## EXERCISE
The lines you need are those holding the word "SKIN"; pull them from the material.

## SUPPLIED ENTRIES

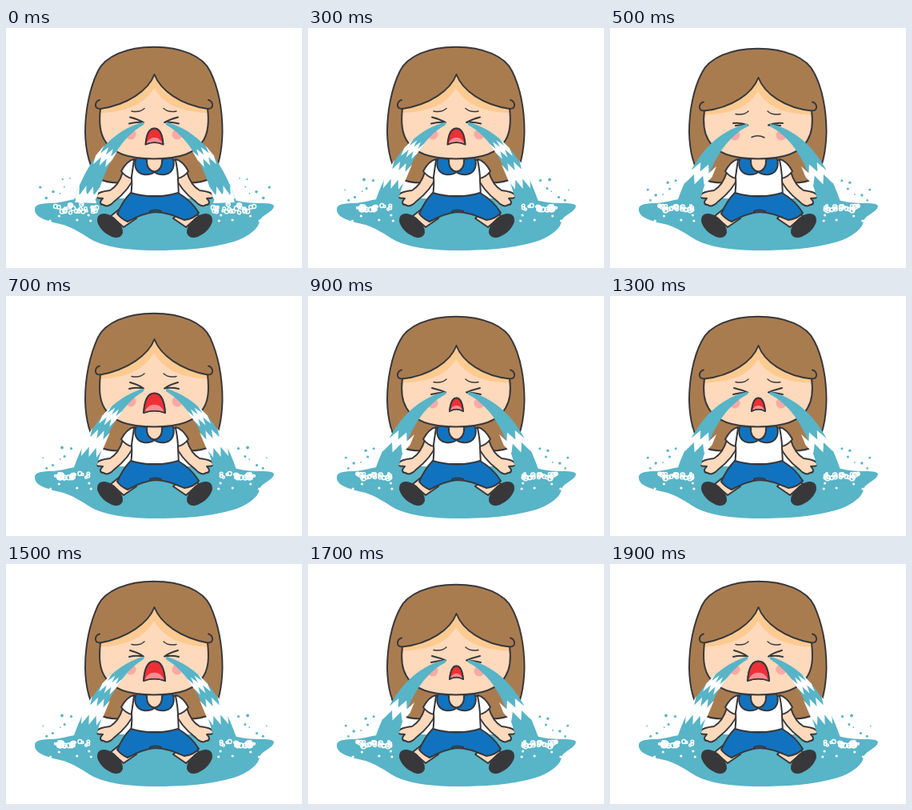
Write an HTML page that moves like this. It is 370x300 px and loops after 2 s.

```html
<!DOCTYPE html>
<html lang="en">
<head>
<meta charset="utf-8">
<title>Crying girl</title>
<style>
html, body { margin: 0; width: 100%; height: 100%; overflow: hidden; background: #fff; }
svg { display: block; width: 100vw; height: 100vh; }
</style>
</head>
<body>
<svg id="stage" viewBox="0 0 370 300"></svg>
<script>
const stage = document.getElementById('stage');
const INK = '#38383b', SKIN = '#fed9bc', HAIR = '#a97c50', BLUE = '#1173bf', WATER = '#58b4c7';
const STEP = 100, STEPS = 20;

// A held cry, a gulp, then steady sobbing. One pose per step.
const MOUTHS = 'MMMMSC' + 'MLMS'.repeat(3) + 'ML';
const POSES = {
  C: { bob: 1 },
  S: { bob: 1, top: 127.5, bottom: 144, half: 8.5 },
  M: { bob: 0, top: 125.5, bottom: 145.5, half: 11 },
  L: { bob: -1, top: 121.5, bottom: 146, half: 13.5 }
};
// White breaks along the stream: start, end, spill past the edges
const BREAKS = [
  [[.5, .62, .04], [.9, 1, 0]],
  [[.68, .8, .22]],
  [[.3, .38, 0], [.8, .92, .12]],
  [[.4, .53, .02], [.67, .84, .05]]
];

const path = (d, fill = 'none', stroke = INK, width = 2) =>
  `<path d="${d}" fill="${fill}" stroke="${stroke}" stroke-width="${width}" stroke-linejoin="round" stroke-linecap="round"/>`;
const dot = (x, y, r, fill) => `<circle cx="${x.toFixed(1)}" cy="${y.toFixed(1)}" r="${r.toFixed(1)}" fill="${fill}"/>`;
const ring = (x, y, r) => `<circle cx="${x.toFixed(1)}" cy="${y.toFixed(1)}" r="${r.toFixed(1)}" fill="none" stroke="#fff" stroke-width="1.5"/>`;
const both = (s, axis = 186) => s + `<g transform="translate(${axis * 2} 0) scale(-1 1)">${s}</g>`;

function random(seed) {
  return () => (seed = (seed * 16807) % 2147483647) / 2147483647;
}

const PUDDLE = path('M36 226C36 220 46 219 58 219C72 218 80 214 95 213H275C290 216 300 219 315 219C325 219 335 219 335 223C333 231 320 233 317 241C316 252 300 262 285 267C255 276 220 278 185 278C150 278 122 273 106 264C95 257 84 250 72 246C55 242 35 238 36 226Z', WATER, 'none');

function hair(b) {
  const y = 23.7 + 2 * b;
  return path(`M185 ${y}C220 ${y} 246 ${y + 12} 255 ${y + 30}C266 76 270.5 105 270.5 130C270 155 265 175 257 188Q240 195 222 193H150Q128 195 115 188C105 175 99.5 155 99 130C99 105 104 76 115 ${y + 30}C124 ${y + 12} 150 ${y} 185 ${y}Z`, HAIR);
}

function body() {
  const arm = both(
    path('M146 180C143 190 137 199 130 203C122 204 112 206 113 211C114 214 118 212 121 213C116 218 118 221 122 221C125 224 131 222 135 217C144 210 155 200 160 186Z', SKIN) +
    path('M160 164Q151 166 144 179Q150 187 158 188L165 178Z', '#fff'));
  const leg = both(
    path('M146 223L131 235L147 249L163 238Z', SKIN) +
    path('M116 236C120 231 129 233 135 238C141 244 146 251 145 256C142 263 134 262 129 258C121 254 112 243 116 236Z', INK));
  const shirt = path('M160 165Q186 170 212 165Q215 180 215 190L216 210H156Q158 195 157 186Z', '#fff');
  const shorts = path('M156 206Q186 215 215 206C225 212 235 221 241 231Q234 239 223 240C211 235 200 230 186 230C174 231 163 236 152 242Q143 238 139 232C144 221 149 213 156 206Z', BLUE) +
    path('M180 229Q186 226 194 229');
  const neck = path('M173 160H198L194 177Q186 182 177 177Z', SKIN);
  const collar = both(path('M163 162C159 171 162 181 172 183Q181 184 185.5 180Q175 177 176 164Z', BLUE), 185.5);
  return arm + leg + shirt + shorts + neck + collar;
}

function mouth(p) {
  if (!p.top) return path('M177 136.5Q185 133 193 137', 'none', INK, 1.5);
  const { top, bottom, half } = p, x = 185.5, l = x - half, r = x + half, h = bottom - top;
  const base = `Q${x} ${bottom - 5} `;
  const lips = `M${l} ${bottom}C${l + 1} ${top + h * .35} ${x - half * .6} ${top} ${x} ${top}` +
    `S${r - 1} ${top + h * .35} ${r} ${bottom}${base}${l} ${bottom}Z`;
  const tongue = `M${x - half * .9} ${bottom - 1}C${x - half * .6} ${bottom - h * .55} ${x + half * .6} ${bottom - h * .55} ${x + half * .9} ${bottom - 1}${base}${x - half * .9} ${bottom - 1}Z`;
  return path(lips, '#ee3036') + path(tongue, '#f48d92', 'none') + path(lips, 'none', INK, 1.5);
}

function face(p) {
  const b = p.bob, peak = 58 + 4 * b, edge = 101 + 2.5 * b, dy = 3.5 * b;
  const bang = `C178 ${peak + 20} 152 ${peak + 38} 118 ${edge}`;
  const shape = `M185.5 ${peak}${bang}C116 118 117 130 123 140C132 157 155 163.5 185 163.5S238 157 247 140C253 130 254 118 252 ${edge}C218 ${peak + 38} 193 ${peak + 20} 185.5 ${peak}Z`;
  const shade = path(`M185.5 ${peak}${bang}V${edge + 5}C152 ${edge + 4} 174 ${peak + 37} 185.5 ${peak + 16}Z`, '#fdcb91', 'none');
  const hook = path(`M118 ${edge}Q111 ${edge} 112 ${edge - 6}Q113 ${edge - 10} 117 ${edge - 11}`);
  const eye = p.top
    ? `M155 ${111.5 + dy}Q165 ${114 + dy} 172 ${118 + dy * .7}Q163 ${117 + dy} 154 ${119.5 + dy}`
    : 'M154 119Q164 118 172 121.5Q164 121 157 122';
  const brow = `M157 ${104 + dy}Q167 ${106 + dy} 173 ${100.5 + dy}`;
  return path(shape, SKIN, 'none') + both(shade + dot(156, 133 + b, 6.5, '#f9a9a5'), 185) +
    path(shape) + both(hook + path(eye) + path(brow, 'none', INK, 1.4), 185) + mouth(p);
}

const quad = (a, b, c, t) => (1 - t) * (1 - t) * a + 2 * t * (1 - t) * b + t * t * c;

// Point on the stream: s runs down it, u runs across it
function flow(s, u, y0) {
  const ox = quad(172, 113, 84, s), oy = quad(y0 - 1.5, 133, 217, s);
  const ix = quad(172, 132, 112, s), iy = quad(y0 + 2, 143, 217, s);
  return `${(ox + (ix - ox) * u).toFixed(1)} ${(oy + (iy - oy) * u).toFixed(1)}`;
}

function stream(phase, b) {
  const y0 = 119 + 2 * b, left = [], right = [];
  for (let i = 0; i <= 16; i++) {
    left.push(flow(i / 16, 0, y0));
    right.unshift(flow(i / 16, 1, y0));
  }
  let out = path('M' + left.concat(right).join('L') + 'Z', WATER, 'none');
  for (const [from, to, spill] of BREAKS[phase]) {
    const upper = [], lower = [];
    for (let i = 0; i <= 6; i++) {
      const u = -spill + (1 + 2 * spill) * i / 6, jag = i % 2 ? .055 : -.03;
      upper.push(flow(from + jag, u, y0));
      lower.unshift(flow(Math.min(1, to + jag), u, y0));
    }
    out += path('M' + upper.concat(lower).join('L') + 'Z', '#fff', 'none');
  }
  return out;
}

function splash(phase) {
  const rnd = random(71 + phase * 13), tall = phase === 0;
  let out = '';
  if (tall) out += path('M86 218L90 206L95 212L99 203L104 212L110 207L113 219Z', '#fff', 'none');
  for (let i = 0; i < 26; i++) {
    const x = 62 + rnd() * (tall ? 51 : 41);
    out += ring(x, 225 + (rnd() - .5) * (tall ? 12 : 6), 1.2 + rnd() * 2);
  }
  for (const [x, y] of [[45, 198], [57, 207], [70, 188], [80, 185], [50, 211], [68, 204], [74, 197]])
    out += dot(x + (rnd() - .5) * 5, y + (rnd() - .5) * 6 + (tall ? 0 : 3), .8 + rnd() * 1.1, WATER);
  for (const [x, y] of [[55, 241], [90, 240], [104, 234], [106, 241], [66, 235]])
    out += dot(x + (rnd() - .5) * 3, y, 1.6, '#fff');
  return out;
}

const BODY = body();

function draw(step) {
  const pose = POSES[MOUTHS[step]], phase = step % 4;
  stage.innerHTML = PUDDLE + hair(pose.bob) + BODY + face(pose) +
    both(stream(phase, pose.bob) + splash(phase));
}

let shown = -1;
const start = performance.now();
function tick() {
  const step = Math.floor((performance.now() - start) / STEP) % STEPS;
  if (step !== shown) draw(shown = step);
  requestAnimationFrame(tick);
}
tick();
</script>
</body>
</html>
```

==

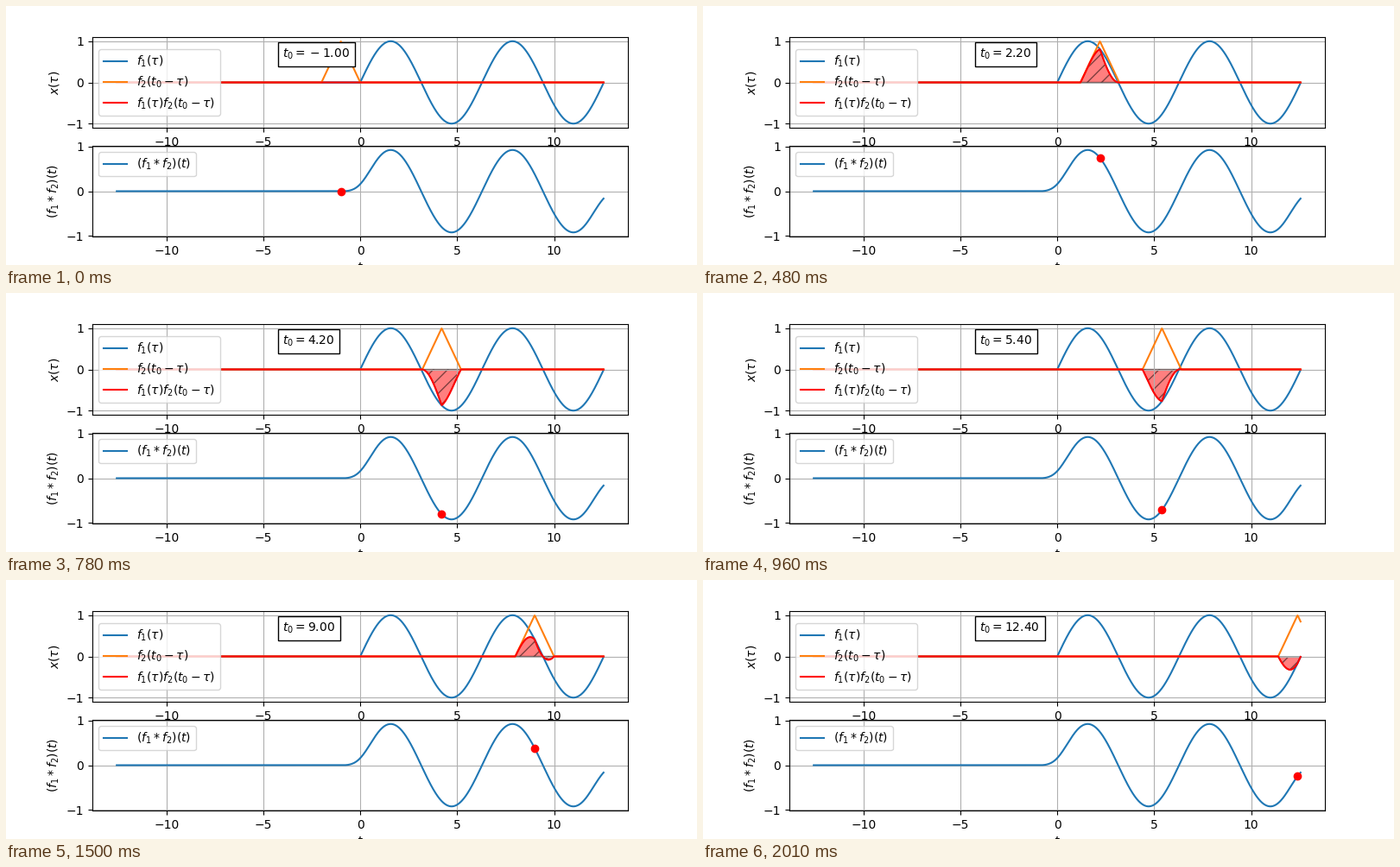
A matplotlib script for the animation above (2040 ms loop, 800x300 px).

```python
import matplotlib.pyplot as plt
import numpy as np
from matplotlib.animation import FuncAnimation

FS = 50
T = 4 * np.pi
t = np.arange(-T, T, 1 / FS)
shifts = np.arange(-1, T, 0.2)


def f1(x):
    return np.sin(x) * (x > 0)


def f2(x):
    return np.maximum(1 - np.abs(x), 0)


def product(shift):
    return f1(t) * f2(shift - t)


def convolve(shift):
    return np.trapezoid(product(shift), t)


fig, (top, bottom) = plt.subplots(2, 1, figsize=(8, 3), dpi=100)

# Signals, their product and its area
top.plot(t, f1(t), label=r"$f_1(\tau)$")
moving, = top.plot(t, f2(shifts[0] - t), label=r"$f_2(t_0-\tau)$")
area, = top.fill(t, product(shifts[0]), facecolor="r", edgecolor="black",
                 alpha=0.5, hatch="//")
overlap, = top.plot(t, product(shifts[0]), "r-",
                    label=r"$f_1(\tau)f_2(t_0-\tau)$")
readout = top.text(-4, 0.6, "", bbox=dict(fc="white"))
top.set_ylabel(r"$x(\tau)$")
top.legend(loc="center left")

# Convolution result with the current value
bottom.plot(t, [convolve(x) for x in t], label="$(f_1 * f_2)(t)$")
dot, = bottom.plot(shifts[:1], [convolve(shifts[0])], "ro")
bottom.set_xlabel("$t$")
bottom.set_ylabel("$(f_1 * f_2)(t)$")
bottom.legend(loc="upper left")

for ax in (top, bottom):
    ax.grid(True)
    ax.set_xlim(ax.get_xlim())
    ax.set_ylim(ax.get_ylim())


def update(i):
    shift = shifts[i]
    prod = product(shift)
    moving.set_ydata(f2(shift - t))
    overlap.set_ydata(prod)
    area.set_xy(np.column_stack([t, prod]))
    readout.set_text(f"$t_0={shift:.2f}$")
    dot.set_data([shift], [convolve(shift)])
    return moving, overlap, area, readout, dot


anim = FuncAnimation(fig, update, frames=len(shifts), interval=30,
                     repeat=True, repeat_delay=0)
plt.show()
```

## WRITTEN RESPONSE
const INK = '#38383b', SKIN = '#fed9bc', HAIR = '#a97c50', BLUE = '#1173bf', WATER = '#58b4c7';
    path('M146 180C143 190 137 199 130 203C122 204 112 206 113 211C114 214 118 212 121 213C116 218 118 221 122 221C125 224 131 222 135 217C144 210 155 200 160 186Z', SKIN) +
    path('M146 223L131 235L147 249L163 238Z', SKIN) +
  const neck = path('M173 160H198L194 177Q186 182 177 177Z', SKIN);
  return path(shape, SKIN, 'none') + both(shade + dot(156, 133 + b, 6.5, '#f9a9a5'), 185) +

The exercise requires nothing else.